■ **Working data**:
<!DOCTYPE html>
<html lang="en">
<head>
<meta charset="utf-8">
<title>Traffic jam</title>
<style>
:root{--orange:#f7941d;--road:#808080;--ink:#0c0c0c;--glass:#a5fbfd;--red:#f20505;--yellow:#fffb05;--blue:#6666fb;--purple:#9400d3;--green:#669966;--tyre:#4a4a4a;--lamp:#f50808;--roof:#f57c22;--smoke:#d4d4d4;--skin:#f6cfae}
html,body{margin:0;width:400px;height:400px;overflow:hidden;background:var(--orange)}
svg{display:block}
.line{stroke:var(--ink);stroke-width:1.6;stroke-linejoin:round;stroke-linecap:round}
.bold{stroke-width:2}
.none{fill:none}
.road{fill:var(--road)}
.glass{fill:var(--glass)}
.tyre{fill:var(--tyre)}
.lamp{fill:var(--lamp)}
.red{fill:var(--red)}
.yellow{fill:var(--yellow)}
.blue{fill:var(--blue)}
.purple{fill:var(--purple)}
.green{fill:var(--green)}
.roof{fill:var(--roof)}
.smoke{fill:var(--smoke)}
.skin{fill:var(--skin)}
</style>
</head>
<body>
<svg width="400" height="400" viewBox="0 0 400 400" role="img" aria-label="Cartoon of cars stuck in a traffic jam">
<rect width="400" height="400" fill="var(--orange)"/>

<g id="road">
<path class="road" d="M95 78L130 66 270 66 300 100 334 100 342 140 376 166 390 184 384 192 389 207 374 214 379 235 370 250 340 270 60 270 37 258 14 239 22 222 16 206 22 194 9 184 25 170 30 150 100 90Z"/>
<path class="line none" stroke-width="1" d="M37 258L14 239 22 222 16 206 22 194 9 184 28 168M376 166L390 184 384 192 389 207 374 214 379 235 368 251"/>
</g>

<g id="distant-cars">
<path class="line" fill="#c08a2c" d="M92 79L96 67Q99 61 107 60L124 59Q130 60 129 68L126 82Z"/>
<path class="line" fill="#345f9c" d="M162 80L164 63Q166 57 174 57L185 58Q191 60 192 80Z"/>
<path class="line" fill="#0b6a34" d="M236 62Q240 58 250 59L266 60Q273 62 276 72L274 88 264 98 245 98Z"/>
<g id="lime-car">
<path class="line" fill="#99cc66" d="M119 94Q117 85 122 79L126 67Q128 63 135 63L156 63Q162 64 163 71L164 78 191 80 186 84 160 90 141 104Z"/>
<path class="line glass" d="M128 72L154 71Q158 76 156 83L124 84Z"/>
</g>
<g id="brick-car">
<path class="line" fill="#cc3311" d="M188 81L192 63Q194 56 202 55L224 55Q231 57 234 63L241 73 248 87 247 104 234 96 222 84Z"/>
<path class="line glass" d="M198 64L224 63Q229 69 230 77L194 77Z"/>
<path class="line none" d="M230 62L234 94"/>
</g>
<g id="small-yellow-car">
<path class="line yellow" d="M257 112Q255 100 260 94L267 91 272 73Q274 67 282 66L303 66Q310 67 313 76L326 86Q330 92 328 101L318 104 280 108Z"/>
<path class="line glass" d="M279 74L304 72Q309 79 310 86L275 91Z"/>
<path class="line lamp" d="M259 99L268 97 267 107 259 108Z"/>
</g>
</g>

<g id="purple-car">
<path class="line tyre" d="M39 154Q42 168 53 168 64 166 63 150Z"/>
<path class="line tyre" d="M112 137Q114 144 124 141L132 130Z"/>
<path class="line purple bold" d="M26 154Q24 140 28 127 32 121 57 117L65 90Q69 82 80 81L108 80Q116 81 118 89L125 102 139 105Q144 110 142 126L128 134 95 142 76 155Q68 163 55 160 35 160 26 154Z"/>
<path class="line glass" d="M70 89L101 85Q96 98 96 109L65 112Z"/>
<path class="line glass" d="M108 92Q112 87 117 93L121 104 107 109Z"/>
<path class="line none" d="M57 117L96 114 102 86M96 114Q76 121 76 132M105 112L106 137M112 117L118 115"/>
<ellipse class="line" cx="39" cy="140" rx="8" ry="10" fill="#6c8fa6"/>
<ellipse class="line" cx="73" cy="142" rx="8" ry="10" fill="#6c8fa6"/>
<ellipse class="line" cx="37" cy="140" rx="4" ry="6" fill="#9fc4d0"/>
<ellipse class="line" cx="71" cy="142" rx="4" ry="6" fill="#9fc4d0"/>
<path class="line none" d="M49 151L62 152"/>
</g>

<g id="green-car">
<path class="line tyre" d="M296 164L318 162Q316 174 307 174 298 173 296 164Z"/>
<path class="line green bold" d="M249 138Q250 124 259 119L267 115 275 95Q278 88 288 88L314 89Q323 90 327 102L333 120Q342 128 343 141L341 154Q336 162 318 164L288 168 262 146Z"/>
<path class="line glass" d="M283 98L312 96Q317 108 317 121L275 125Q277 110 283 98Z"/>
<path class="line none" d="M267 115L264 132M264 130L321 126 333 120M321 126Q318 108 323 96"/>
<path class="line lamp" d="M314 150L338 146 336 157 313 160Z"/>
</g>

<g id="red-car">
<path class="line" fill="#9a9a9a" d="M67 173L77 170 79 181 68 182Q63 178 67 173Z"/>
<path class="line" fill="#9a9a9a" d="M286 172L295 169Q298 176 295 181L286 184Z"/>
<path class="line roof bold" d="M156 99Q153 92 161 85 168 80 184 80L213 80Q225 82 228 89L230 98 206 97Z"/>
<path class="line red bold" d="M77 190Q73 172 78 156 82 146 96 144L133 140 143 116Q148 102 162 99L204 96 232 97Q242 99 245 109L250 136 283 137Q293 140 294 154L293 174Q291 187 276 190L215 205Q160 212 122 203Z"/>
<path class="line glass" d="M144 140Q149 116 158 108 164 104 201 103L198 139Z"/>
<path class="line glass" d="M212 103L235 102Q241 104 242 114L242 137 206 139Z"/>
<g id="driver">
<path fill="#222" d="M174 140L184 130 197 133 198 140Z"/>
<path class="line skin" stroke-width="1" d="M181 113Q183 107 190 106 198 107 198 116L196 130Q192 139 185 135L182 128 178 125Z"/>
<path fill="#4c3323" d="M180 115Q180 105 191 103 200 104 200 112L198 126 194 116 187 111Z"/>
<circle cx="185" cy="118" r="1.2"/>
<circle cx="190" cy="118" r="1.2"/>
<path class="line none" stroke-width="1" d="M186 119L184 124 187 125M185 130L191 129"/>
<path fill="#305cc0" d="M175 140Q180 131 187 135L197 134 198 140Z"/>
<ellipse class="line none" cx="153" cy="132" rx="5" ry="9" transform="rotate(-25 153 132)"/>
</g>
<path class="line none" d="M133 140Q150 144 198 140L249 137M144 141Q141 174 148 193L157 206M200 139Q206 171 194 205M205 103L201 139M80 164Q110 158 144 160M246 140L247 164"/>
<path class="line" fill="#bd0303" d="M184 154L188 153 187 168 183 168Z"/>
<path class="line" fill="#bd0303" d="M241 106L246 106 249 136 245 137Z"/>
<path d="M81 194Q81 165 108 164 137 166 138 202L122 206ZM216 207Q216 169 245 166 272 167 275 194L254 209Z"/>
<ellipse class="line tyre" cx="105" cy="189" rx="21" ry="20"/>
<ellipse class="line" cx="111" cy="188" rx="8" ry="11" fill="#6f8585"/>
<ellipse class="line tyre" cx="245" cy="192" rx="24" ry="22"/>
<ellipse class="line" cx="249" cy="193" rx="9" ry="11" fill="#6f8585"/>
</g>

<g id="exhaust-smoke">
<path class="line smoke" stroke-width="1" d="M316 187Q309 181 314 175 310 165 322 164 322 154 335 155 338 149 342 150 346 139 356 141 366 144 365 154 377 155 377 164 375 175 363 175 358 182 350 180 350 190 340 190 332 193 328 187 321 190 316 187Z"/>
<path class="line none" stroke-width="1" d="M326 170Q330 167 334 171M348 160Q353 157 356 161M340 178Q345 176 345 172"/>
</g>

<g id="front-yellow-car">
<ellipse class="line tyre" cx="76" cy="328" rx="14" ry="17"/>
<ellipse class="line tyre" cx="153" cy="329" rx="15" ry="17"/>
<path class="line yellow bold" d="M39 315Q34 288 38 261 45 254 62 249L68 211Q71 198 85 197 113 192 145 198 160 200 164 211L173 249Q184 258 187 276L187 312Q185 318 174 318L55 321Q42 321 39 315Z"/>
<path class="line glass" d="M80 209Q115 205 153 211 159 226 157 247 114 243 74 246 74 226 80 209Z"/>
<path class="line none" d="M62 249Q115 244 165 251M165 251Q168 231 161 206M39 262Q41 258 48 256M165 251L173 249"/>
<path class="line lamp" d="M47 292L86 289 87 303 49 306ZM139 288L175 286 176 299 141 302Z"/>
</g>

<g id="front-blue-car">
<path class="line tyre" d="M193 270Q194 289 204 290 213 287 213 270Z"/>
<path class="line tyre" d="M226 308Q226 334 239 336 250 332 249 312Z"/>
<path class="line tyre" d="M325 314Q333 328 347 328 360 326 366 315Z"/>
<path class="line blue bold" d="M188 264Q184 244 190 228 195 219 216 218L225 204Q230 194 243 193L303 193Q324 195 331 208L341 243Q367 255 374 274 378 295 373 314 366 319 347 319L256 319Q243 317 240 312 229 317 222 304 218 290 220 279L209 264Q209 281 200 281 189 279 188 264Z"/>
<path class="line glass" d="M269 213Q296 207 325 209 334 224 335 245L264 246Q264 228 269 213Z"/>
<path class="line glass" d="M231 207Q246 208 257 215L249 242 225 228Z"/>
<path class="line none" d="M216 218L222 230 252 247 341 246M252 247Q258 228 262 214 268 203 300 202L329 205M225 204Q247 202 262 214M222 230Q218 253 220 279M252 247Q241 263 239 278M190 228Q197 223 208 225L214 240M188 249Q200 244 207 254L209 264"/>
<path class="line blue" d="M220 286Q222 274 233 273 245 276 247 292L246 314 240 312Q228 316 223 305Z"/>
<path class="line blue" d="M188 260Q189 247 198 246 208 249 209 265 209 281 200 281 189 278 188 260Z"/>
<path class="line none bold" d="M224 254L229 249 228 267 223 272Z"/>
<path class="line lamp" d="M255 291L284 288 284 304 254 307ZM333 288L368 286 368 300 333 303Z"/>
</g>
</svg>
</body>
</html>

■ **Task statement**: The expected answer is one number: how many lines above contain "height".

■ **Response box**: 3